Torah.org Home Subscribe Services Support Us
  LifeLine
Print Version

Email this article to a friend

Yom Kippur

by Rabbi Yaakov Menken

Dedicated in memory of Naftoli ben Binyamin Shmuel

As I sit writing this, it seems that the entire U.S. is gripped by the question of one man's guilt or innocence (I assume that most international readers are only more casually aware of "OJ fever"). For some reason, we seem far more worried about OJ Simpson than... ourselves. Each of us should feel, right now, like OJ - knowing that there is judgement, knowing that we have been judged, and not knowing the verdict.

And shouldn't we be worried? We have no Dream Team of lawyers - and nothing can sway the Judge and Jury from full knowledge of the facts. And what are those facts...

When Rabbi Zushya was dying, his students and friends discovered that he was very worried about his Day of Judgement. They attempted to comfort him, telling him that he did great things during his lifetime - and why was he worried about being as great as Moses? "No," he replied, "I'm not worried about trying to be like Moses. No one will ask me why I wasn't Moses. They will ask me why I wasn't Zushya!"

All we are asked to do is to meet our potential! The Jewish philosophers speak of life as a series of little (and big) tests - and we are never given a test that we cannot pass. Inevitably, we reach this point, look back over the year... and we've not performed. How many times have we failed? The lesson of Yom Kippur is that there really is no such thing as a "good Jew." We can only try.

Why, then, are we not worried? First and foremost, because we do not realize what's really happening. But beyond that, we also know that G-d is slow to anger, and very forgiving - especially on Yom Kippur. The power of Yom Kippur is so great that Rebbe Yehudah HaNasi, author of the Mishna, even suggested that this day atones for all but the severest of sins... even if the person does not repent! [See Talmud Shavuous 13a]

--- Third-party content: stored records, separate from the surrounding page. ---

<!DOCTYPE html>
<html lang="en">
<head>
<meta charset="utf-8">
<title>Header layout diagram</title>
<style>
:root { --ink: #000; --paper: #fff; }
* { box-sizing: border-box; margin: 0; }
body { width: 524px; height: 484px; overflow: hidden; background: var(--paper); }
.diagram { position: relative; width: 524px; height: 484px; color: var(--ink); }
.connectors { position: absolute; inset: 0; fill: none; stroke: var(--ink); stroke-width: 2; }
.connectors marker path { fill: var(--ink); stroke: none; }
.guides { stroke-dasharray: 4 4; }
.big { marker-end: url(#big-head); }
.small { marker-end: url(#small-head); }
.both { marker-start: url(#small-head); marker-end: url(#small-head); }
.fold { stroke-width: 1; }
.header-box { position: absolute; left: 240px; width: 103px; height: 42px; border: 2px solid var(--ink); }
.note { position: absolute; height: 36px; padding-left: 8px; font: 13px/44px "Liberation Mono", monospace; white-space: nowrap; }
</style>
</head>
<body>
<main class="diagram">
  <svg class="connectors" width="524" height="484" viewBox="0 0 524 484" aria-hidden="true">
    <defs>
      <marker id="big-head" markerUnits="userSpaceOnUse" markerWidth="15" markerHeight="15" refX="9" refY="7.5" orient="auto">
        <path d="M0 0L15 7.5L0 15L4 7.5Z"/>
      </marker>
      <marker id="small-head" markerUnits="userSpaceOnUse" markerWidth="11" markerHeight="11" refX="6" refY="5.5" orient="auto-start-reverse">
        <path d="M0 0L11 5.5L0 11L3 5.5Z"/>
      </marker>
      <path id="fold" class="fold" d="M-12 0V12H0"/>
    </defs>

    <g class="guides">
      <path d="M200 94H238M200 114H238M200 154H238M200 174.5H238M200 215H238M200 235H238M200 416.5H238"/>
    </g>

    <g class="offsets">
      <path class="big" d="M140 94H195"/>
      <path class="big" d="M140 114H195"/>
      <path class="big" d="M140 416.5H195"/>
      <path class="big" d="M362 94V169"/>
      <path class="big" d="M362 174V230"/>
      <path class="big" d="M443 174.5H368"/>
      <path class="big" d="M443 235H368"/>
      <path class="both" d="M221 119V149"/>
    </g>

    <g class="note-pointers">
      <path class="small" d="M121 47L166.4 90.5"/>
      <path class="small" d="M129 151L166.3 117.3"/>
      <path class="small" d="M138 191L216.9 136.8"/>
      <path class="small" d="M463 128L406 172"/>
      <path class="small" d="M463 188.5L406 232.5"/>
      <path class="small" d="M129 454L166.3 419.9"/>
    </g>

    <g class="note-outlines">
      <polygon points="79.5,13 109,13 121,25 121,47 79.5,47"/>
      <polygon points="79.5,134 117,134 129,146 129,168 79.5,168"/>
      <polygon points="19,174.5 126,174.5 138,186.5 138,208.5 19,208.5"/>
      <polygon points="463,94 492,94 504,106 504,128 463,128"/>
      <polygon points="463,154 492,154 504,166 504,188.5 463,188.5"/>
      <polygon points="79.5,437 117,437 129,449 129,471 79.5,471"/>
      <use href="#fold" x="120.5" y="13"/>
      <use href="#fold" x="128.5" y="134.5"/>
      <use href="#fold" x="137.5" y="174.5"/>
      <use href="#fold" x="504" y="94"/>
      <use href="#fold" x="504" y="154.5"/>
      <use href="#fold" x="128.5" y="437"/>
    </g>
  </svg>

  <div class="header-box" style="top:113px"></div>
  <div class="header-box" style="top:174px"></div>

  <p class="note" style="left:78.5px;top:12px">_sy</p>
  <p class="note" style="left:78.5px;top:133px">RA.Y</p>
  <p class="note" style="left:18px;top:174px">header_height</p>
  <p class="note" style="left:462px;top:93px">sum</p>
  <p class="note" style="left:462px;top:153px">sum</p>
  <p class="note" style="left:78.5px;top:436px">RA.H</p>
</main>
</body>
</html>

So we go to synagogue, knowing that we are judged, but also knowing that if we do commit ourselves to changing, to growing, to doing better - then Yom Kippur will not be a day of condemnation, but one of cleansing and renewal, sending us back out into the world refreshed, strengthened, and ready to try just a bit harder in the year ahead.


Text Copyright © 1995 Rabbi Yaakov Menken and Project Genesis, Inc.

The author is the Director of Project Genesis.


 






ARTICLES ON LECH LECHA:

View Complete List

"Steps" in the Right Direction
Rabbi Pinchas Winston - 5758

Reaching for Perfection
Rabbi Eliyahu Hoffmann - 5761

Avraham Foreshadowed Self-Sacrifice To Make Aliyah
- 5768

Looking for a Chavrusah?

Abraham's Dwelling
Rabbi Berel Wein - 5765

Emunah: Keeping the Faith
Rabbi Osher Chaim Levene - 5768

Uniquely Human
Rabbi Aron Tendler - 5762

ArtScroll

He Thinks Highly of You
Rabbi Pinchas Winston - 5775

I 'Na' Know...
Rabbi Yisroel Ciner - 5761

Long Distance Call
Rabbi Mordechai Kamenetzky - 5761

> Lot’s and Lots of Opportunities
Rabbi Label Lam - 5774

The Moral of the Story
Shlomo Katz - 5768

“You Can Take the Girl out of Hicksville, but...”
Jon Erlbaum -

Frumster - Orthodox Jewish Dating

Rabbi Frand on Parshas Lech Lecha
Rabbi Yissocher Frand - 5767

Take the Initiative!
Shlomo Katz - 5774

I Lift My Hands
Rabbi Yisroel Ciner - 5762

Enduring Lesson
Rabbi Eliyahu Hoffmann - 5759



Project Genesis

Torah.org Home


Torah Portion

Jewish Law

Ethics

Texts

Learn the Basics

Seasons

Features

TORAHAUDIO

Ask The Rabbi

Knowledge Base




Help

About Us

Contact Us



Free Book on Geulah!




Torah.org Home
Torah.org HomeCapalon.com Copyright Information